## Work task
From the records below, return every line containing the word "pointerAt".

Saved entries:
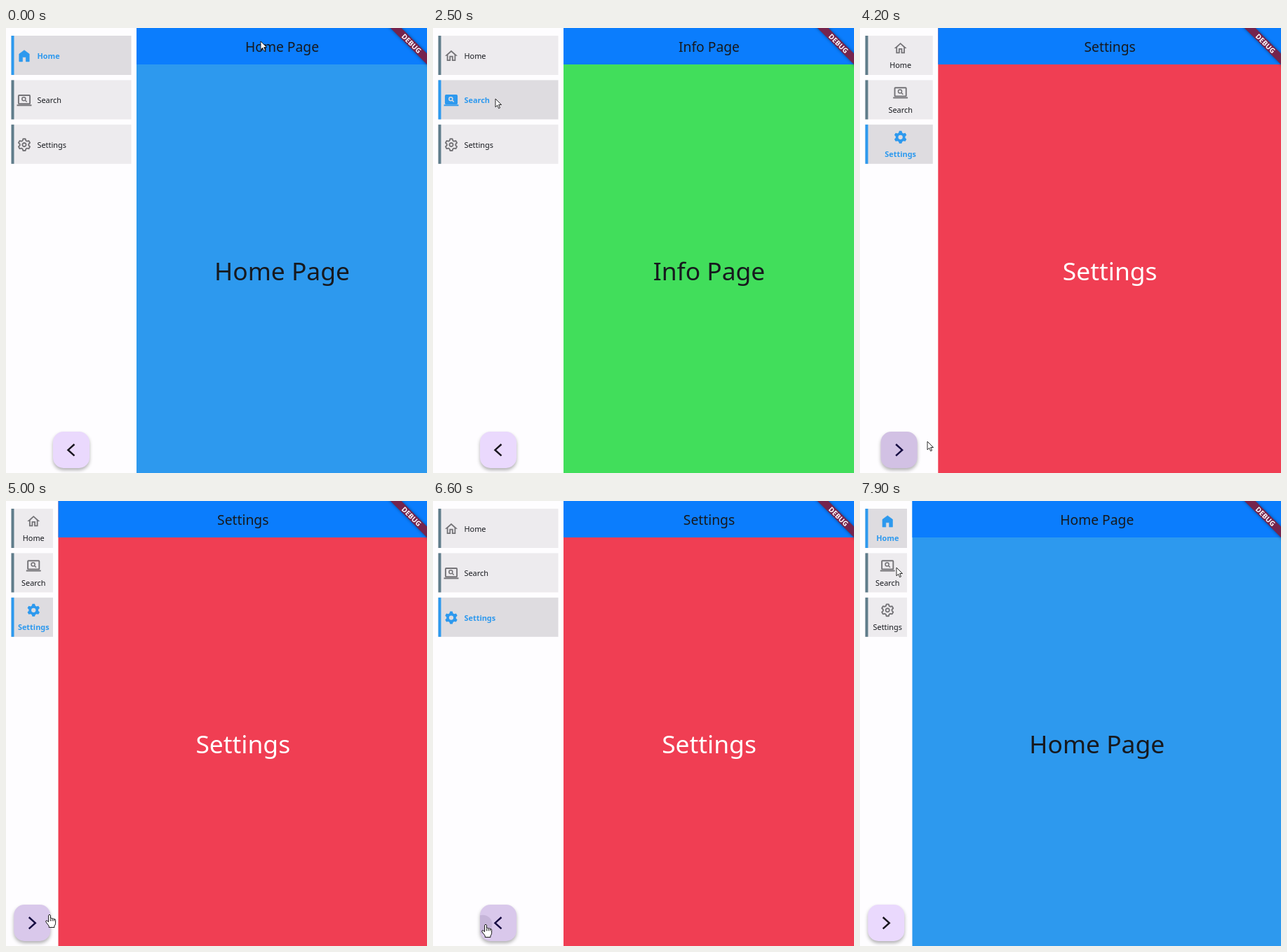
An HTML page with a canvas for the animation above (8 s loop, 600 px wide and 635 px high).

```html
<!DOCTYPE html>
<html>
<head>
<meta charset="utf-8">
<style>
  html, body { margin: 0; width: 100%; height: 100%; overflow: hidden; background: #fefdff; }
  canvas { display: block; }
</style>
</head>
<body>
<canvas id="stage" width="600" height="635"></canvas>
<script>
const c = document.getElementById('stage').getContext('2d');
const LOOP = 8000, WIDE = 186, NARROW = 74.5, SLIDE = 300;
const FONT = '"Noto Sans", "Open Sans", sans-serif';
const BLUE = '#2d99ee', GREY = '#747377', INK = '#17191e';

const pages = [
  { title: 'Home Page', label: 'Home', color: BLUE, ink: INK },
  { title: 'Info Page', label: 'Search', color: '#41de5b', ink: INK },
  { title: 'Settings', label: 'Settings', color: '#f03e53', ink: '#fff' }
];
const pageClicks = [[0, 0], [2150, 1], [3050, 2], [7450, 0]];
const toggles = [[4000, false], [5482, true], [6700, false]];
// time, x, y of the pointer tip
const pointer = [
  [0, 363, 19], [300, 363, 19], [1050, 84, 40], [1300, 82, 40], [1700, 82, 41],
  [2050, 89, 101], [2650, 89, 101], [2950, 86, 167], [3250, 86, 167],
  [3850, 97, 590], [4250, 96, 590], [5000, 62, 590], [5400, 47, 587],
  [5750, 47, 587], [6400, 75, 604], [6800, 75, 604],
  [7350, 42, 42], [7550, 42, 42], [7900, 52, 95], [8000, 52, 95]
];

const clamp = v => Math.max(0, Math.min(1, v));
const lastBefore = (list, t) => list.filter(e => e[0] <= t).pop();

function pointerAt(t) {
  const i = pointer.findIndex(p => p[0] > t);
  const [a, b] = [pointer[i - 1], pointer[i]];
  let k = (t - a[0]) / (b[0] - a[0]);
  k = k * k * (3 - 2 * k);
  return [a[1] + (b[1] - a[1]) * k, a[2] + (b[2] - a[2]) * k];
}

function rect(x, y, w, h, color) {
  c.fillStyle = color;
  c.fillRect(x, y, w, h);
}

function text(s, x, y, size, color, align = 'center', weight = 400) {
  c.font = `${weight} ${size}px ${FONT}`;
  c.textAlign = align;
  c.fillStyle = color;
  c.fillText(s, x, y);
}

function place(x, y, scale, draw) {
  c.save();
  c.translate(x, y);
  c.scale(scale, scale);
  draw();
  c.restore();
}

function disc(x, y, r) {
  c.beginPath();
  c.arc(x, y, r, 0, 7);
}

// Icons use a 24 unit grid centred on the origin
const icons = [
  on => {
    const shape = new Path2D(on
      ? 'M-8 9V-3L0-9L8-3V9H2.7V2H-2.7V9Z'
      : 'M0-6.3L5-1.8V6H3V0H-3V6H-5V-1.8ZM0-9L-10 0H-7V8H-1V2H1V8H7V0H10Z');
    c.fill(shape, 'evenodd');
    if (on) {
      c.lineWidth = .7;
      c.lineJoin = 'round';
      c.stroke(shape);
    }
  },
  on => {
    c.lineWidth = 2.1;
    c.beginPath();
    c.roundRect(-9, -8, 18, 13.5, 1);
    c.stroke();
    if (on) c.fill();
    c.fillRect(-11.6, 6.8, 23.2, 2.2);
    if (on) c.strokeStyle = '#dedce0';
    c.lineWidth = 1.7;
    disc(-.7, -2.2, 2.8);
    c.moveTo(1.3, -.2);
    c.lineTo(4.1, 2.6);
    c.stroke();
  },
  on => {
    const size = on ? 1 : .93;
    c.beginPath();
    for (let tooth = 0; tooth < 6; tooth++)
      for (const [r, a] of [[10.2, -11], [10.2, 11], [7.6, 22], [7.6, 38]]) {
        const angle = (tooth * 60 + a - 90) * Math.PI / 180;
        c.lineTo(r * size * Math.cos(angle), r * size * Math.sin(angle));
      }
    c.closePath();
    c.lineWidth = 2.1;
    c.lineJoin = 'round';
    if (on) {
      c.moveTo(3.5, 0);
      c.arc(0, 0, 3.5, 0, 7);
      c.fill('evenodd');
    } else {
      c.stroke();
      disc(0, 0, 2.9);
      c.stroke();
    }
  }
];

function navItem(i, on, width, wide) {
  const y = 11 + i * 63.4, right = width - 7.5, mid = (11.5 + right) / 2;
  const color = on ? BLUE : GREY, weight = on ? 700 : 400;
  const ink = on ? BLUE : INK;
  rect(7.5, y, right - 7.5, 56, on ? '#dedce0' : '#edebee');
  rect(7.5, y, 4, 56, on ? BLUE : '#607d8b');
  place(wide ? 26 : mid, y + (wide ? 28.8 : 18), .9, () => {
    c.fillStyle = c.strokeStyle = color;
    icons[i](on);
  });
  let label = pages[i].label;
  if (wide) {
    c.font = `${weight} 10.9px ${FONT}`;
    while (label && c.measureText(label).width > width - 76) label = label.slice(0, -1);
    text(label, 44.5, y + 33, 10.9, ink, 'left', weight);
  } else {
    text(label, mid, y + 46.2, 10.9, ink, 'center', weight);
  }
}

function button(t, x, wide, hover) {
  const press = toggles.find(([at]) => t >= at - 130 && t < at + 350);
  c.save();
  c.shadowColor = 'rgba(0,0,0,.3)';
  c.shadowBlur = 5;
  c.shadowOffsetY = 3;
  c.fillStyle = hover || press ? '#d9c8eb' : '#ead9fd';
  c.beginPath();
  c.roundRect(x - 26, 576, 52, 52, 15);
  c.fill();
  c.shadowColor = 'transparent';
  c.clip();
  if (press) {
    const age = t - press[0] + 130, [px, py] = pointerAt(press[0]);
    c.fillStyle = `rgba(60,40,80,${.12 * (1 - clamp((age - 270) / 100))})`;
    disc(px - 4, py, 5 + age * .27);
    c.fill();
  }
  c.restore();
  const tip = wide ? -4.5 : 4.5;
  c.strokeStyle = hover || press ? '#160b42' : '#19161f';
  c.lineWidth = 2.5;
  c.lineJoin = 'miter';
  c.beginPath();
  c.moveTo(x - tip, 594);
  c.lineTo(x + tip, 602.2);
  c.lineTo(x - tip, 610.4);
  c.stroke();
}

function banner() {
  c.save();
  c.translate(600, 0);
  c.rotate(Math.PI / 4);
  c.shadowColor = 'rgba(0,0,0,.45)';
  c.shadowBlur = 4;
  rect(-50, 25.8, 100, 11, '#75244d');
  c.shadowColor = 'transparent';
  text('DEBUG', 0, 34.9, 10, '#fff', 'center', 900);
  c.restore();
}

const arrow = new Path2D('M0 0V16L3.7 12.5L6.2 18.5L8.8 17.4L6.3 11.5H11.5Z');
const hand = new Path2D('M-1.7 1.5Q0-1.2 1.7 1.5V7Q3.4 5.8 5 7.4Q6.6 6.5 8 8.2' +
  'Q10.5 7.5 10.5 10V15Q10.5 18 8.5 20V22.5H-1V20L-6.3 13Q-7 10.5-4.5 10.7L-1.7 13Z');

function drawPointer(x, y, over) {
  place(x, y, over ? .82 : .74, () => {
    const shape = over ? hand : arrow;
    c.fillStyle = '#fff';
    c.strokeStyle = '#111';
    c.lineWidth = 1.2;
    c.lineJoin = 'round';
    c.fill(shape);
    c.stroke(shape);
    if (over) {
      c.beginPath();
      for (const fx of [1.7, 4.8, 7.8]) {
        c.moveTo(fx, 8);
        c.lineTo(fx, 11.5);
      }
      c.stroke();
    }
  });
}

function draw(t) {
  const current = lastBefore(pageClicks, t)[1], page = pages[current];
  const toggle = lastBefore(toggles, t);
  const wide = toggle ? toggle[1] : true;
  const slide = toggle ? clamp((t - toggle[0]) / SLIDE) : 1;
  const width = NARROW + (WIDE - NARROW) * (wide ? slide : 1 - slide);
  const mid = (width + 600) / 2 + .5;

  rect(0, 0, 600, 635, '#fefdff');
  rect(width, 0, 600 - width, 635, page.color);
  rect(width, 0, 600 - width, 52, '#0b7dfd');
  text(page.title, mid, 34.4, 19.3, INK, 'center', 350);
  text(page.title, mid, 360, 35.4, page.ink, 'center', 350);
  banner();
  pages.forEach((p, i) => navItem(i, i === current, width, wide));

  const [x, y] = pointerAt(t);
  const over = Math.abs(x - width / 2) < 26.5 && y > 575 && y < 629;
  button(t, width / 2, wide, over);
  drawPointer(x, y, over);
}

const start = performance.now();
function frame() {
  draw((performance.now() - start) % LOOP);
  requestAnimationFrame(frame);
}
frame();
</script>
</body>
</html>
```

## Task output
function pointerAt(t) {
    const age = t - press[0] + 130, [px, py] = pointerAt(press[0]);
  const [x, y] = pointerAt(t);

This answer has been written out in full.